INSTRUCTIONS FOR THE TASK.
With the listing in front of you, retype it exactly.

PROVIDED ENTRIES.
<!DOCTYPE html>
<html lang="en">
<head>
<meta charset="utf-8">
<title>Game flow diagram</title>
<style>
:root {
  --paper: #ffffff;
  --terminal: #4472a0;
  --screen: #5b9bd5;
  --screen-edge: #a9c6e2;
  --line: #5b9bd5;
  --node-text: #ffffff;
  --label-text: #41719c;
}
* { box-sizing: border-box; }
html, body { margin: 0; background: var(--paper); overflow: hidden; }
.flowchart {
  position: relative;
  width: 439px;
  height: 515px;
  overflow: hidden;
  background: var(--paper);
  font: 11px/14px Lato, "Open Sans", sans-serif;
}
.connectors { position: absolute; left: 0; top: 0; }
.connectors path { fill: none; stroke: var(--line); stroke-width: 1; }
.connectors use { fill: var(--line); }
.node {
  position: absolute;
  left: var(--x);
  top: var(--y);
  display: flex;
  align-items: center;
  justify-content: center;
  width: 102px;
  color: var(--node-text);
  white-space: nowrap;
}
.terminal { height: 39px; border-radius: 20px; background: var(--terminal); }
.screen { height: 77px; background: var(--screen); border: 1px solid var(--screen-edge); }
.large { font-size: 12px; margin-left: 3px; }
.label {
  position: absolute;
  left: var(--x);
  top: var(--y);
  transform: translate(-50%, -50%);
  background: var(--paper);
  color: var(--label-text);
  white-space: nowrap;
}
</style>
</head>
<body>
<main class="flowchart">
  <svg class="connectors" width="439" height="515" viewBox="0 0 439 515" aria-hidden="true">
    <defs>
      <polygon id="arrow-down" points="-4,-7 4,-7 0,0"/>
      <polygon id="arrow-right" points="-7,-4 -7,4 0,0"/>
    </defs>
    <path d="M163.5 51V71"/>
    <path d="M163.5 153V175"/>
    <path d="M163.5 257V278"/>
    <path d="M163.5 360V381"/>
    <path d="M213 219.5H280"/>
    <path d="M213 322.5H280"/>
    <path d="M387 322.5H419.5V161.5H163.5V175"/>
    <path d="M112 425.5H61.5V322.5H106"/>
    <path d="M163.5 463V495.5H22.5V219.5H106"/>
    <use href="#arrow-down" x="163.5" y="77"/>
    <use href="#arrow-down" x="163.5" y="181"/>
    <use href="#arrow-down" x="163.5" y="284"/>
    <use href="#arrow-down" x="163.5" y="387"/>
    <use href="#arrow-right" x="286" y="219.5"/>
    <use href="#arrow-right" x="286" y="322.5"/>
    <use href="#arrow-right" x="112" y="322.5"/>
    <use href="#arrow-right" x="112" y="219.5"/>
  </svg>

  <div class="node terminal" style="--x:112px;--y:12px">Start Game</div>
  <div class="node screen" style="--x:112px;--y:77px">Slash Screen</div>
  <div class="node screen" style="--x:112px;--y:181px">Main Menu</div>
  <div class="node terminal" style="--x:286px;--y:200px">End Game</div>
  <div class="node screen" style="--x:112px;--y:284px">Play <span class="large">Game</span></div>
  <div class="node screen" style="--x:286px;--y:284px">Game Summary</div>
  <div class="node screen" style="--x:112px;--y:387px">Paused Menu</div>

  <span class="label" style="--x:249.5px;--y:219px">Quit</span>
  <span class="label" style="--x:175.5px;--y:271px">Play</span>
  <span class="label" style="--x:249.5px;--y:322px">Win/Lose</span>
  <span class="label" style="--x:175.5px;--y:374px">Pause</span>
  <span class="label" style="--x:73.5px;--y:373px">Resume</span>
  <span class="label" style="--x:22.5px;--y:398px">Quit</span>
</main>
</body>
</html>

THE COMPLETED TASK.
<!DOCTYPE html>
<html lang="en">
<head>
<meta charset="utf-8">
<title>Game flow diagram</title>
<style>
:root {
  --paper: #ffffff;
  --terminal: #4472a0;
  --screen: #5b9bd5;
  --screen-edge: #a9c6e2;
  --line: #5b9bd5;
  --node-text: #ffffff;
  --label-text: #41719c;
}
* { box-sizing: border-box; }
html, body { margin: 0; background: var(--paper); overflow: hidden; }
.flowchart {
  position: relative;
  width: 439px;
  height: 515px;
  overflow: hidden;
  background: var(--paper);
  font: 11px/14px Lato, "Open Sans", sans-serif;
}
.connectors { position: absolute; left: 0; top: 0; }
.connectors path { fill: none; stroke: var(--line); stroke-width: 1; }
.connectors use { fill: var(--line); }
.node {
  position: absolute;
  left: var(--x);
  top: var(--y);
  display: flex;
  align-items: center;
  justify-content: center;
  width: 102px;
  color: var(--node-text);
  white-space: nowrap;
}
.terminal { height: 39px; border-radius: 20px; background: var(--terminal); }
.screen { height: 77px; background: var(--screen); border: 1px solid var(--screen-edge); }
.large { font-size: 12px; margin-left: 3px; }
.label {
  position: absolute;
  left: var(--x);
  top: var(--y);
  transform: translate(-50%, -50%);
  background: var(--paper);
  color: var(--label-text);
  white-space: nowrap;
}
</style>
</head>
<body>
<main class="flowchart">
  <svg class="connectors" width="439" height="515" viewBox="0 0 439 515" aria-hidden="true">
    <defs>
      <polygon id="arrow-down" points="-4,-7 4,-7 0,0"/>
      <polygon id="arrow-right" points="-7,-4 -7,4 0,0"/>
    </defs>
    <path d="M163.5 51V71"/>
    <path d="M163.5 153V175"/>
    <path d="M163.5 257V278"/>
    <path d="M163.5 360V381"/>
    <path d="M213 219.5H280"/>
    <path d="M213 322.5H280"/>
    <path d="M387 322.5H419.5V161.5H163.5V175"/>
    <path d="M112 425.5H61.5V322.5H106"/>
    <path d="M163.5 463V495.5H22.5V219.5H106"/>
    <use href="#arrow-down" x="163.5" y="77"/>
    <use href="#arrow-down" x="163.5" y="181"/>
    <use href="#arrow-down" x="163.5" y="284"/>
    <use href="#arrow-down" x="163.5" y="387"/>
    <use href="#arrow-right" x="286" y="219.5"/>
    <use href="#arrow-right" x="286" y="322.5"/>
    <use href="#arrow-right" x="112" y="322.5"/>
    <use href="#arrow-right" x="112" y="219.5"/>
  </svg>

  <div class="node terminal" style="--x:112px;--y:12px">Start Game</div>
  <div class="node screen" style="--x:112px;--y:77px">Slash Screen</div>
  <div class="node screen" style="--x:112px;--y:181px">Main Menu</div>
  <div class="node terminal" style="--x:286px;--y:200px">End Game</div>
  <div class="node screen" style="--x:112px;--y:284px">Play <span class="large">Game</span></div>
  <div class="node screen" style="--x:286px;--y:284px">Game Summary</div>
  <div class="node screen" style="--x:112px;--y:387px">Paused Menu</div>

  <span class="label" style="--x:249.5px;--y:219px">Quit</span>
  <span class="label" style="--x:175.5px;--y:271px">Play</span>
  <span class="label" style="--x:249.5px;--y:322px">Win/Lose</span>
  <span class="label" style="--x:175.5px;--y:374px">Pause</span>
  <span class="label" style="--x:73.5px;--y:373px">Resume</span>
  <span class="label" style="--x:22.5px;--y:398px">Quit</span>
</main>
</body>
</html>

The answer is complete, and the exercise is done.